THIRD: Follow through. By thinking ahead, pre-qualifying, and staying calm, your ability to follow through will be easier because you will be better prepared. By being prepared, the consequences that you have already pre-determined are less likely to be "over-kill". In other words, in the heat of the moment you are less likely to threaten a consequence that you and your little one both know are not likely to follow through on. Following through is tough, but is essential to behavior modification. These little munchkins can sniff out hesitation in a New York second....and they will call your bluff. I have to admit, I still drop the ball from time to time, but who doesn't. However, if your averaging a pretty good follow through record, your kids will take you more seriously. I apply my 80/20 rule on this one. Eighty percent follow through seems to be enough to get the job done. The other 20 percent, I probably lost my own cool, did not practice what I know works and probably owe my kids an apology. (I tell myself that I am now teaching the valuable lesson that when we are wrong...it is important to own it and apologize...Ha).
FOURTH: Do a dress rehearsal in your head. This is so important. It really works so take some time for it. Pick your battles, pre-qualify, stay calm, follow through. Visualize the altercation in your mind, and practice how you are going to handle it in your new way. I did this during down time, and right before I knew we were heading into "problem territory". If its dinner time issues, practice in your mind while your cooking, if shopping is an issue then on the way to the store. If picking up their toy's is the battle, practice in your head right before you ask them. You get the picture. Also, really take the time to think about the behaviors your want to change, and the consequences that you want to put forth. Doing this ahead of time when you are calm, you are more likely to pick a well suited consequence as well. I can't emphasize this tactic enough. Practice, practice, practice...

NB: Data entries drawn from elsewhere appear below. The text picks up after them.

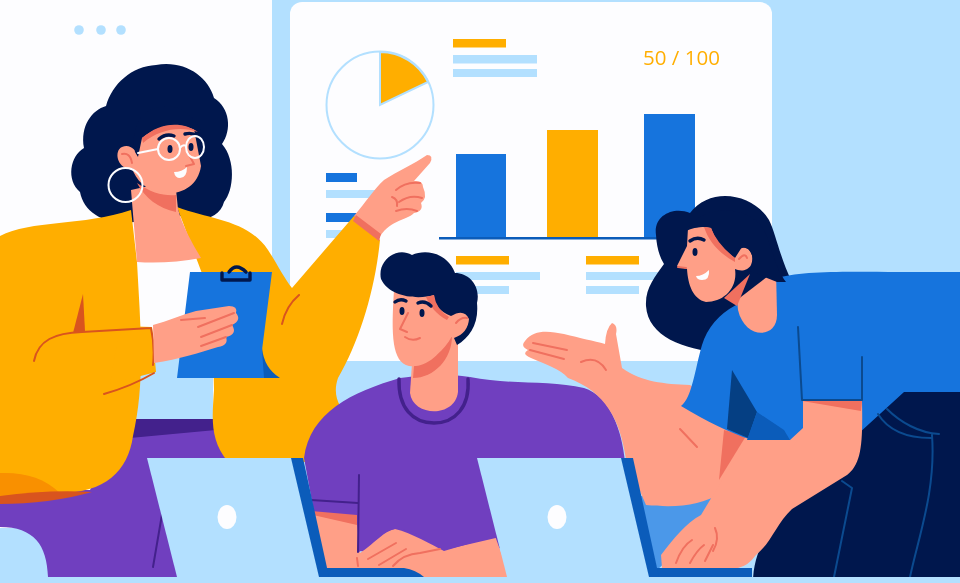
<!DOCTYPE html>
<html lang="en">
<head>
<meta charset="utf-8">
<title>Team presentation</title>
<style>
:root{--paper:#fdfdff;--sky:#b3e0ff;--blue:#1674dd;--mid:#4b98e9;--deep:#0b5cba;--shade:#053f83;--navy:#00174d;--amber:#ffae00;--orange:#f99000;--rust:#d9541e;--skin:#ff9f87;--blush:#f0705f;--violet:#703fbf;--plum:#43218c;--seam:#0b4a8f}
html,body{margin:0;width:960px;height:583px;overflow:hidden;background:var(--paper)}
svg{display:block}
.paper{fill:var(--paper)}.sky{fill:var(--sky)}.blue{fill:var(--blue)}.mid{fill:var(--mid)}.deep{fill:var(--deep)}.shade{fill:var(--shade)}.navy{fill:var(--navy)}.amber{fill:var(--amber)}.orange{fill:var(--orange)}.rust{fill:var(--rust)}.skin{fill:var(--skin)}.blush{fill:var(--blush)}.violet{fill:var(--violet)}.plum{fill:var(--plum)}
.line{fill:none;stroke-width:2;stroke-linecap:round;stroke-linejoin:round}
.thick{stroke-width:3.4}
.ink{stroke:var(--navy)}.fold{stroke:var(--rust)}.crease{stroke:var(--blush)}.stitch{stroke:var(--plum)}.seam{stroke:var(--seam)}.ring{stroke:var(--paper)}.rim{stroke:var(--sky)}
.score{font:20.5px "Open Sans","Noto Sans",sans-serif;fill:var(--amber)}
</style>
</head>
<body>
<svg width="960" height="583" viewBox="0 0 960 583" role="img" aria-label="Three colleagues discussing a chart presentation">
<defs>
<g id="laptop">
<polygon class="deep" points="288,458 303,458 329,577 317,577"/>
<polygon class="sky" points="147,458 291,458 319,577 177,577"/>
<ellipse class="paper" cx="227" cy="517" rx="9.5" ry="12"/>
</g>
</defs>

<g id="backdrop">
<rect class="paper" width="960" height="583"/>
<rect class="sky" x="272" width="688" height="583"/>
<rect class="sky" y="528" width="960" height="55"/>
<g class="sky"><circle cx="79" cy="30" r="4.8"/><circle cx="101" cy="30" r="4.8"/><circle cx="121" cy="30" r="4.8"/></g>
</g>

<g id="board">
<rect class="paper" x="290" y="2" width="482" height="359" rx="12"/>
<circle class="line rim" cx="380" cy="105" r="53.5"/>
<path class="amber rim" stroke-width="2" d="M380 105V52A53 53 0 0 1 428 82Z"/>
<g class="amber"><rect x="453" y="39" width="53" height="8.5"/><rect x="456" y="256" width="53" height="8.5"/><rect x="586" y="256" width="53" height="8.5"/></g>
<g class="sky"><rect x="453" y="55" width="84" height="8.5"/><rect x="453" y="69" width="84" height="8"/><rect x="326" y="190" width="60" height="8"/><rect x="326" y="230" width="50" height="8"/><rect x="456" y="272" width="84" height="8"/><rect x="456" y="286" width="53" height="8"/><rect x="586" y="272" width="84" height="8"/><rect x="586" y="286" width="53" height="8"/></g>
<g class="blue"><rect x="326" y="173" width="31" height="9"/><rect x="326" y="213" width="31" height="9"/><rect x="456" y="154" width="50" height="84"/><rect x="644" y="114" width="51" height="124"/></g>
<rect class="amber" x="547" y="130" width="51" height="108"/>
<rect class="deep" x="439" y="237" width="240" height="2.5"/>
<text class="score" x="643" y="65" textLength="77">50 / 100</text>
</g>

<g id="presenter">
<path class="navy" d="M134 222C108 226 84 214 80 192C66 180 70 156 84 148C80 126 92 110 106 106C112 84 132 66 156 65C184 60 208 76 214 98C230 108 232 130 222 144C236 160 234 190 224 202C220 218 200 224 180 216Z"/>
<path class="violet" d="M120 418H232V462H292L303 577H48C47 545 34 527 0 527V490H90Z"/>
<polygon class="plum" points="130,418 214,418 216,430 130,438"/>
<path class="paper" d="M130 250H204L216 330L212 419H132Z"/>
<path class="sky" d="M138 362L213 348V419H134Z"/>
<path class="amber" d="M0 236C30 220 84 226 131 210L137 262C140 320 146 380 133 436C128 472 104 494 56 493L0 496Z"/>
<path class="orange" d="M0 473C25 472 44 478 60 493L0 497Z"/>
<path class="rust" d="M0 496C30 492 62 490 92 492C64 500 32 504 0 504Z"/>
<path class="amber" d="M177 207C212 220 248 220 268 250C276 262 284 278 292 288L354 216L380 240C375 290 360 340 338 378C334 390 336 398 340 406L306 462H228C210 440 212 420 214 390L212 300Z"/>
<path class="skin" d="M131 190L175 180L178 209C183 228 194 246 201 258Q168 264 137 262Z"/>
<path class="blush" d="M137 183C151 193 164 196 176 195V212C158 208 145 198 137 183Z"/>
<path class="skin" d="M138 124C150 116 184 118 194 129L201 166C198 187 180 195 163 193C145 190 136 180 132 168C118 171 113 151 122 147C130 143 136 151 138 154Z"/>
<path class="navy" d="M135 152C131 132 138 112 156 108C176 102 194 112 203 135C184 121 162 122 142 138L138 157Z"/>
<path class="blush" d="M142 138C160 122 182 121 198 132C180 126 160 129 143 143Z"/>
<path class="line crease" d="M122 154Q130 152 132 163M188 153L194 164L186 166"/>
<path class="line ink thick" d="M159 139Q166 133 174 136M185 134Q192 132 197 136"/>
<g class="navy"><ellipse cx="170" cy="149" rx="2.5" ry="4"/><ellipse cx="191" cy="147" rx="2.5" ry="4"/></g>
<path class="paper" d="M174 172Q182 172 187 167Q187 178 180 178Q175 178 174 172Z"/>
<g class="line ring"><circle cx="169" cy="149" r="11"/><ellipse cx="195" cy="147" rx="9" ry="11"/><path d="M180 148Q183 144 186 146M158 149L138 153"/><circle cx="125.5" cy="185" r="17"/></g>
<path class="skin" d="M354 216C366 202 374 189 384 180C398 171 414 164 427 155Q434 155 430 163L414 181Q423 180 423 187Q428 198 421 203Q424 211 414 213C406 221 388 220 378 240Z"/>
<path class="blush" d="M356 215L381 234L379 241L353 221Z"/>
<path class="line crease" d="M396 190Q406 181 420 183M399 202Q410 194 422 198M396 211Q407 207 417 211M392 197Q398 199 397 206"/>
<polygon class="rust" points="83,294 85,331 73,333"/>
<polygon class="amber" points="120,326 152,327 156,372 110,384"/>
<path class="line fold" d="M282 324Q286 306 299 295M34 361C38 340 55 333 82 332L151 328M104 394Q132 386 154 373M151 328Q155 346 153 365"/>
<path class="deep" d="M258 340L262 348Q264 368 280 378H250Z"/>
<path class="blue" d="M190 272H272L262 350L264 378H177Z"/>
<path class="line ink thick" d="M222 273V280H250V273M229 272Q236 262 246 272"/>
<path class="skin" d="M153 325C168 321 181 315 196 311L229 306Q238 306 236 313Q242 320 232 325Q238 334 226 337Q229 345 218 347C198 353 180 359 154 363Z"/>
<path class="line crease" d="M198 327L234 313M201 337L232 325M201 346L226 337M181 320L205 318"/>
</g>

<g id="listener">
<path class="violet" d="M400 378C434 374 446 374 470 377C510 385 550 380 584 388C610 396 622 430 625 462H500L522 545L420 560L320 545L304 458C310 412 352 392 400 378Z"/>
<path class="line stitch thick" d="M399 379C398 408 413 423 434 423S470 407 468 379"/>
<path class="skin" d="M413 348L458 325V392C455 418 413 417 410 393Z"/>
<path class="blush" d="M414 366C432 361 444 351 452 336C452 359 434 378 413 378Z"/>
<path class="skin" d="M394 290L445 285L453 314C462 306 473 313 470 325C468 337 456 340 449 336C441 355 426 368 409 366C392 362 391 336 394 290Z"/>
<path class="navy" d="M381 279C377 261 396 246 412 255C425 249 447 252 455 273C469 273 481 286 477 303C479 324 470 337 457 345L454 338Q468 333 469 319Q464 308 451 316C440 312 434 304 434 295C418 300 389 297 381 279Z"/>
<path class="blush" d="M426 297L434 295Q436 309 449 317L447 320C436 314 430 306 426 297Z"/>
<path class="line ink thick" d="M395 302Q400 298 406 301M418 303Q425 300 431 306"/>
<g class="navy"><ellipse cx="402" cy="311" rx="2.5" ry="4"/><ellipse cx="422" cy="313" rx="2.5" ry="4"/></g>
<path class="line crease" d="M408 313L400 329L407 332M405 337Q412 342 420 338M456 323Q461 317 467 318"/>
<path class="skin" d="M312 513L357 523L360 553C376 542 384 531 395 529C412 533 432 545 444 551L495 536L510 577H328Z"/>
<path class="blush" d="M311 511L357 515V525L313 515Z"/>
<path class="violet" d="M358 500H490L500 537L444 550C428 540 412 528 395 529C382 531 374 544 359 552Z"/>
<path class="line stitch" d="M359 475L358 552M311 500L358 503"/>
<path class="line crease" d="M368 559L396 543M379 565L406 549M393 566Q403 554 420 553L440 549M357 558L358 566"/>
<path class="deep" d="M322 568H404Q416 570 424 577H322Z"/>
</g>

<g id="colleague">
<path class="mid" d="M640 496H720L690 540L657 570Z"/>
<path class="skin" d="M525 341C534 329 549 331 564 334C580 338 594 341 605 344Q606 328 612 323Q618 325 616 334L622 368C642 382 664 384 690 385L760 430L806 425V480L724 492C700 506 676 508 646 505L626 459C620 420 606 392 568 378C560 369 547 365 531 358Q521 354 528 350Q520 346 525 341Z"/>
<path class="line crease" d="M533 343L567 350M530 350L564 359M581 362Q597 355 606 370M680 429L697 447"/>
<path class="blush" d="M724 430L746 436L719 480Z"/>
<path class="navy" d="M656 235C653 215 674 206 690 213C710 186 753 193 769 220C776 234 780 258 792 282L740 300L720 353C684 349 648 337 646 306C645 288 655 277 664 264Q657 253 656 235Z"/>
<path class="blue" d="M736 305L775 279C800 270 850 272 900 272H960V394H904L862 432L803 428L790 440H752C728 432 708 422 681 406C692 398 695 369 702 345Q710 319 736 305Z"/>
<path class="shade" d="M732 370L757 412L748 438L727 429Z"/>
<path class="deep" d="M757 412L784 430L790 440H747Z"/>
<path class="navy" d="M858 434L904 392H960V583H753C753 548 772 524 792 508L850 462Z"/>
<path class="line seam" d="M887 409C900 422 919 433 939 434M932 435C936 490 919 535 910 577M878 414C888 430 906 438 931 438M842 481L852 488L834 577"/>
<path class="skin" d="M803 401H862C863 446 861 464 847 475L792 509C776 524 772 542 756 555Q748 566 738 568H662L661 555C674 538 686 523 701 515L722 480L744 448H792L803 430Z"/>
<path class="blush" d="M802 401H862L861 411Z"/>
<path class="line crease" d="M676 563Q682 546 692 540M690 563Q697 550 704 545M705 561L713 545M715 528Q720 539 713 551"/>
<path class="line seam" d="M798 327L802 400H862V357"/>
<path class="skin" d="M737 300L776 270L777 315C777 339 745 340 738 310Z"/>
<path class="blush" d="M724 298L750 274L737 306Z"/>
<path class="skin" d="M688 228L727 225L736 252C746 241 756 253 751 265C747 272 739 271 735 269C738 289 723 302 706 302C693 299 688 285 687 269L677 266L687 246Z"/>
<path class="navy" d="M686 231C700 205 748 203 764 230C772 246 774 266 786 282H777L750 271C756 261 752 247 742 247L735 258C723 250 715 240 711 228Q699 225 686 231Z"/>
<path class="blush" d="M704 227L711 228Q717 244 735 258L735 262C719 253 709 242 704 227Z"/>
<path class="line ink thick" d="M690 241Q697 236 704 240"/>
<ellipse class="navy" cx="695" cy="252" rx="2.5" ry="4"/>
<path class="paper" d="M696 276Q703 276 709 270Q710 280 702 280Q697 280 696 276Z"/>
<path class="line crease" d="M678 267L686 268M739 259Q745 252 747 258"/>
</g>

<g id="desk">
<rect class="sky" y="577" width="960" height="6"/>
<polygon class="deep" points="655,568 752,568 752,577 657,577"/>
<path class="line stitch" d="M166 491L153 567"/>
<use href="#laptop"/>
<use href="#laptop" x="330"/>
</g>
</svg>
</body>
</html>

LAST BUT NOT LEAST: My all time favorite. Natural consequences. There are certain behaviors that a natural consequence can nip in the bud. To name a few: They don't want to wear their jacket when it is 30 degrees outside? Sure! Go for it munchkin....They won't fight you on that one again. They are giving you a big fight over getting dressed for the party? No problem. Just get in your car and put them in with you as is...pajamas, naked....(this one takes nerve but I did it...I actually drove half way there before we turned around. The kids were mortified). We were also very late for the party and they missed out.... I do not even have to ask them to get dressed anymore. It is the first thing they do when they up. Sometimes I help "natural consequence" to happen. Pour restaurant behavior? See my post on that...Think about how some of their behaviors can lend themselves to a well remembered lesson, a natural consequence. It is a great parenting tool that takes the least amount of effort.
These are some of the tips I have learned that have had the greatest impact on my kids. Keep in mind, that nothing works perfectly in the beginning. It will take time for your kids to adjust to your new approach. They will test it. Hold firm. Don't give up. Lastly, cut yourself some slack when you screw up. I have been practicing these things for a good year or so and I still mess up. I'm human, and so are my kids. Sometimes they need a little slack too. When it comes to expectations with my kids, I do model it to who they are and their inborn temperaments. That is really important. As Phill Jackson once said..."know who you are"...."you can't fly with the eagles if you are a fish".....